> [Task brief]:
Each entry has to be printed again exactly.

*** Supplied material Section Begins ***

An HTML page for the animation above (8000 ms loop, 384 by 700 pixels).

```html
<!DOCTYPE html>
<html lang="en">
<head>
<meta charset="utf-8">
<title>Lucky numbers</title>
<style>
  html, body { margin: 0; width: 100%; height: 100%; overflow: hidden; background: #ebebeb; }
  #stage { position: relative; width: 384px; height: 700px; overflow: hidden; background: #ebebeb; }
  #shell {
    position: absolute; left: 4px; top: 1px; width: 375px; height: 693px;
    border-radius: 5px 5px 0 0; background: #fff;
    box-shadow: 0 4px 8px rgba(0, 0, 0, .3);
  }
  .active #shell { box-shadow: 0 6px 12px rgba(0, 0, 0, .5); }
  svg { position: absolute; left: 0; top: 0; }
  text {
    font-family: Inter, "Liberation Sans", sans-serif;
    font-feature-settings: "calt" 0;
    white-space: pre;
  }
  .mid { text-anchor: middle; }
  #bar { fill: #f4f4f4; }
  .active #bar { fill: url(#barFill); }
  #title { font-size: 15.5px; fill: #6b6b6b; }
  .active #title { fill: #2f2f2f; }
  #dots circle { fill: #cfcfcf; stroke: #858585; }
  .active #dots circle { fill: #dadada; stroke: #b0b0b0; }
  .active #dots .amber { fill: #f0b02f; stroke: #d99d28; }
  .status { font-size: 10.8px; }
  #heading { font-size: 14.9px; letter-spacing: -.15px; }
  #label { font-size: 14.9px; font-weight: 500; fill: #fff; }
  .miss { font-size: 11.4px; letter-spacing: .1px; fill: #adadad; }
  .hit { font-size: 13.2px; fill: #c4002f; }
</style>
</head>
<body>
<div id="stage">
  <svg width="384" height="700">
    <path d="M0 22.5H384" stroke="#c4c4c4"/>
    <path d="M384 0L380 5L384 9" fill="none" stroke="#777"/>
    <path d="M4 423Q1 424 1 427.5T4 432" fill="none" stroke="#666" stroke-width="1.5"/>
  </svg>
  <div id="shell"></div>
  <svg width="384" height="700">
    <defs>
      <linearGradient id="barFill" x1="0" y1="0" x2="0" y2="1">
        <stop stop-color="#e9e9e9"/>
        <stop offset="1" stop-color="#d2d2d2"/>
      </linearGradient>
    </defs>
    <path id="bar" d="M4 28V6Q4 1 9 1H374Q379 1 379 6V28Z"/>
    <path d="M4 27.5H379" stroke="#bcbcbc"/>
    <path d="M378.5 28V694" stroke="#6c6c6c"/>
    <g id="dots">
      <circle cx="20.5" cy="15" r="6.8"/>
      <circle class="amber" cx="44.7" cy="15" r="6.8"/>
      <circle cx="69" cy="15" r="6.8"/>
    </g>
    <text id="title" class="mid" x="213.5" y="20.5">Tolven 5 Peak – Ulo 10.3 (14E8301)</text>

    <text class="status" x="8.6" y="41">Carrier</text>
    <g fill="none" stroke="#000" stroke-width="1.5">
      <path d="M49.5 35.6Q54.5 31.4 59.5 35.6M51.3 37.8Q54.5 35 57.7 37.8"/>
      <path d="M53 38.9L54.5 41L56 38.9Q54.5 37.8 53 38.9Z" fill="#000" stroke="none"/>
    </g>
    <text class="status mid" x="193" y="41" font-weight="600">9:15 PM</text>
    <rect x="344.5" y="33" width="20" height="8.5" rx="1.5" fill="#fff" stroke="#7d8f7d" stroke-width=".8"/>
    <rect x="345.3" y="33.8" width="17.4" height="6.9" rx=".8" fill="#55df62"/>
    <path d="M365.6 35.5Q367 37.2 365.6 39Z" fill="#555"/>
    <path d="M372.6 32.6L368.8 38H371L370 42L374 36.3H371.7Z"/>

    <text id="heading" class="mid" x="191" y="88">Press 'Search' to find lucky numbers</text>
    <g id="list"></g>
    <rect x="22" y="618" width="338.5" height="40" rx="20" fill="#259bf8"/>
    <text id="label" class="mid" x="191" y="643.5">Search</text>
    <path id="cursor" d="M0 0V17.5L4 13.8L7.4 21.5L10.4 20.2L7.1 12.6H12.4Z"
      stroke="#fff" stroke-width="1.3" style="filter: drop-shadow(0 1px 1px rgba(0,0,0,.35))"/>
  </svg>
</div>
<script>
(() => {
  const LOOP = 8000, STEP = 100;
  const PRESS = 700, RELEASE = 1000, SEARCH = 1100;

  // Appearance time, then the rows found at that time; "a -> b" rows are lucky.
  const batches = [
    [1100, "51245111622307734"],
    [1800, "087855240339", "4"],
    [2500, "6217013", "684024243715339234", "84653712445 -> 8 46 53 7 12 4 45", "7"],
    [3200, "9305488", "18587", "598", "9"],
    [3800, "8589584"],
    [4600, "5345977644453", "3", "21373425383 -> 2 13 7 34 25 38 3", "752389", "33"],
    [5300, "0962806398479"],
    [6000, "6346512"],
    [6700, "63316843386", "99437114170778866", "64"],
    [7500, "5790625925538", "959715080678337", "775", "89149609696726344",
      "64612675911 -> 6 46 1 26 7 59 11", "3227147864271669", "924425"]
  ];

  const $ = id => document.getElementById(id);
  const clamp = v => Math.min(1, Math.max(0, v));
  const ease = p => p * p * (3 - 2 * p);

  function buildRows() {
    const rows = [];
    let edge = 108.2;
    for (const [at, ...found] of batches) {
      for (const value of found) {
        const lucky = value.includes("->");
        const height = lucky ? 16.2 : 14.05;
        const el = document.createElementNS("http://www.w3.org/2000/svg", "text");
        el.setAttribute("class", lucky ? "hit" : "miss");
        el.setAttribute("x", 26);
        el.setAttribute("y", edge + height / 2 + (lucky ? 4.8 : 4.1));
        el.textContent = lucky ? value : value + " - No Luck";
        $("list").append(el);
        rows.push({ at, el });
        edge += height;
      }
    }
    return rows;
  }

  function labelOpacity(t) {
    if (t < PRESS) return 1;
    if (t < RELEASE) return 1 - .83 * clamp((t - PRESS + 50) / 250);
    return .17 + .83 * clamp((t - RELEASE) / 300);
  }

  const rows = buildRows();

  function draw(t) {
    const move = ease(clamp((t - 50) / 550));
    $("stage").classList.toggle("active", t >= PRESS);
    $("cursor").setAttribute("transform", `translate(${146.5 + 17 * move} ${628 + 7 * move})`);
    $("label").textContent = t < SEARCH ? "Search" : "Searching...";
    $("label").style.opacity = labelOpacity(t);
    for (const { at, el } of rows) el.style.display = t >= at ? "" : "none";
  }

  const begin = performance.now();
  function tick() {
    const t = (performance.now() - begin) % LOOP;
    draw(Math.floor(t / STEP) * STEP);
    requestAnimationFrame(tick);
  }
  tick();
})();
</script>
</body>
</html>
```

*** Supplied material Section Ends ***

> [Result]:
An HTML page for the animation above (8000 ms loop, 384 by 700 pixels).

```html
<!DOCTYPE html>
<html lang="en">
<head>
<meta charset="utf-8">
<title>Lucky numbers</title>
<style>
  html, body { margin: 0; width: 100%; height: 100%; overflow: hidden; background: #ebebeb; }
  #stage { position: relative; width: 384px; height: 700px; overflow: hidden; background: #ebebeb; }
  #shell {
    position: absolute; left: 4px; top: 1px; width: 375px; height: 693px;
    border-radius: 5px 5px 0 0; background: #fff;
    box-shadow: 0 4px 8px rgba(0, 0, 0, .3);
  }
  .active #shell { box-shadow: 0 6px 12px rgba(0, 0, 0, .5); }
  svg { position: absolute; left: 0; top: 0; }
  text {
    font-family: Inter, "Liberation Sans", sans-serif;
    font-feature-settings: "calt" 0;
    white-space: pre;
  }
  .mid { text-anchor: middle; }
  #bar { fill: #f4f4f4; }
  .active #bar { fill: url(#barFill); }
  #title { font-size: 15.5px; fill: #6b6b6b; }
  .active #title { fill: #2f2f2f; }
  #dots circle { fill: #cfcfcf; stroke: #858585; }
  .active #dots circle { fill: #dadada; stroke: #b0b0b0; }
  .active #dots .amber { fill: #f0b02f; stroke: #d99d28; }
  .status { font-size: 10.8px; }
  #heading { font-size: 14.9px; letter-spacing: -.15px; }
  #label { font-size: 14.9px; font-weight: 500; fill: #fff; }
  .miss { font-size: 11.4px; letter-spacing: .1px; fill: #adadad; }
  .hit { font-size: 13.2px; fill: #c4002f; }
</style>
</head>
<body>
<div id="stage">
  <svg width="384" height="700">
    <path d="M0 22.5H384" stroke="#c4c4c4"/>
    <path d="M384 0L380 5L384 9" fill="none" stroke="#777"/>
    <path d="M4 423Q1 424 1 427.5T4 432" fill="none" stroke="#666" stroke-width="1.5"/>
  </svg>
  <div id="shell"></div>
  <svg width="384" height="700">
    <defs>
      <linearGradient id="barFill" x1="0" y1="0" x2="0" y2="1">
        <stop stop-color="#e9e9e9"/>
        <stop offset="1" stop-color="#d2d2d2"/>
      </linearGradient>
    </defs>
    <path id="bar" d="M4 28V6Q4 1 9 1H374Q379 1 379 6V28Z"/>
    <path d="M4 27.5H379" stroke="#bcbcbc"/>
    <path d="M378.5 28V694" stroke="#6c6c6c"/>
    <g id="dots">
      <circle cx="20.5" cy="15" r="6.8"/>
      <circle class="amber" cx="44.7" cy="15" r="6.8"/>
      <circle cx="69" cy="15" r="6.8"/>
    </g>
    <text id="title" class="mid" x="213.5" y="20.5">Tolven 5 Peak – Ulo 10.3 (14E8301)</text>

    <text class="status" x="8.6" y="41">Carrier</text>
    <g fill="none" stroke="#000" stroke-width="1.5">
      <path d="M49.5 35.6Q54.5 31.4 59.5 35.6M51.3 37.8Q54.5 35 57.7 37.8"/>
      <path d="M53 38.9L54.5 41L56 38.9Q54.5 37.8 53 38.9Z" fill="#000" stroke="none"/>
    </g>
    <text class="status mid" x="193" y="41" font-weight="600">9:15 PM</text>
    <rect x="344.5" y="33" width="20" height="8.5" rx="1.5" fill="#fff" stroke="#7d8f7d" stroke-width=".8"/>
    <rect x="345.3" y="33.8" width="17.4" height="6.9" rx=".8" fill="#55df62"/>
    <path d="M365.6 35.5Q367 37.2 365.6 39Z" fill="#555"/>
    <path d="M372.6 32.6L368.8 38H371L370 42L374 36.3H371.7Z"/>

    <text id="heading" class="mid" x="191" y="88">Press 'Search' to find lucky numbers</text>
    <g id="list"></g>
    <rect x="22" y="618" width="338.5" height="40" rx="20" fill="#259bf8"/>
    <text id="label" class="mid" x="191" y="643.5">Search</text>
    <path id="cursor" d="M0 0V17.5L4 13.8L7.4 21.5L10.4 20.2L7.1 12.6H12.4Z"
      stroke="#fff" stroke-width="1.3" style="filter: drop-shadow(0 1px 1px rgba(0,0,0,.35))"/>
  </svg>
</div>
<script>
(() => {
  const LOOP = 8000, STEP = 100;
  const PRESS = 700, RELEASE = 1000, SEARCH = 1100;

  // Appearance time, then the rows found at that time; "a -> b" rows are lucky.
  const batches = [
    [1100, "51245111622307734"],
    [1800, "087855240339", "4"],
    [2500, "6217013", "684024243715339234", "84653712445 -> 8 46 53 7 12 4 45", "7"],
    [3200, "9305488", "18587", "598", "9"],
    [3800, "8589584"],
    [4600, "5345977644453", "3", "21373425383 -> 2 13 7 34 25 38 3", "752389", "33"],
    [5300, "0962806398479"],
    [6000, "6346512"],
    [6700, "63316843386", "99437114170778866", "64"],
    [7500, "5790625925538", "959715080678337", "775", "89149609696726344",
      "64612675911 -> 6 46 1 26 7 59 11", "3227147864271669", "924425"]
  ];

  const $ = id => document.getElementById(id);
  const clamp = v => Math.min(1, Math.max(0, v));
  const ease = p => p * p * (3 - 2 * p);

  function buildRows() {
    const rows = [];
    let edge = 108.2;
    for (const [at, ...found] of batches) {
      for (const value of found) {
        const lucky = value.includes("->");
        const height = lucky ? 16.2 : 14.05;
        const el = document.createElementNS("http://www.w3.org/2000/svg", "text");
        el.setAttribute("class", lucky ? "hit" : "miss");
        el.setAttribute("x", 26);
        el.setAttribute("y", edge + height / 2 + (lucky ? 4.8 : 4.1));
        el.textContent = lucky ? value : value + " - No Luck";
        $("list").append(el);
        rows.push({ at, el });
        edge += height;
      }
    }
    return rows;
  }

  function labelOpacity(t) {
    if (t < PRESS) return 1;
    if (t < RELEASE) return 1 - .83 * clamp((t - PRESS + 50) / 250);
    return .17 + .83 * clamp((t - RELEASE) / 300);
  }

  const rows = buildRows();

  function draw(t) {
    const move = ease(clamp((t - 50) / 550));
    $("stage").classList.toggle("active", t >= PRESS);
    $("cursor").setAttribute("transform", `translate(${146.5 + 17 * move} ${628 + 7 * move})`);
    $("label").textContent = t < SEARCH ? "Search" : "Searching...";
    $("label").style.opacity = labelOpacity(t);
    for (const { at, el } of rows) el.style.display = t >= at ? "" : "none";
  }

  const begin = performance.now();
  function tick() {
    const t = (performance.now() - begin) % LOOP;
    draw(Math.floor(t / STEP) * STEP);
    requestAnimationFrame(tick);
  }
  tick();
})();
</script>
</body>
</html>
```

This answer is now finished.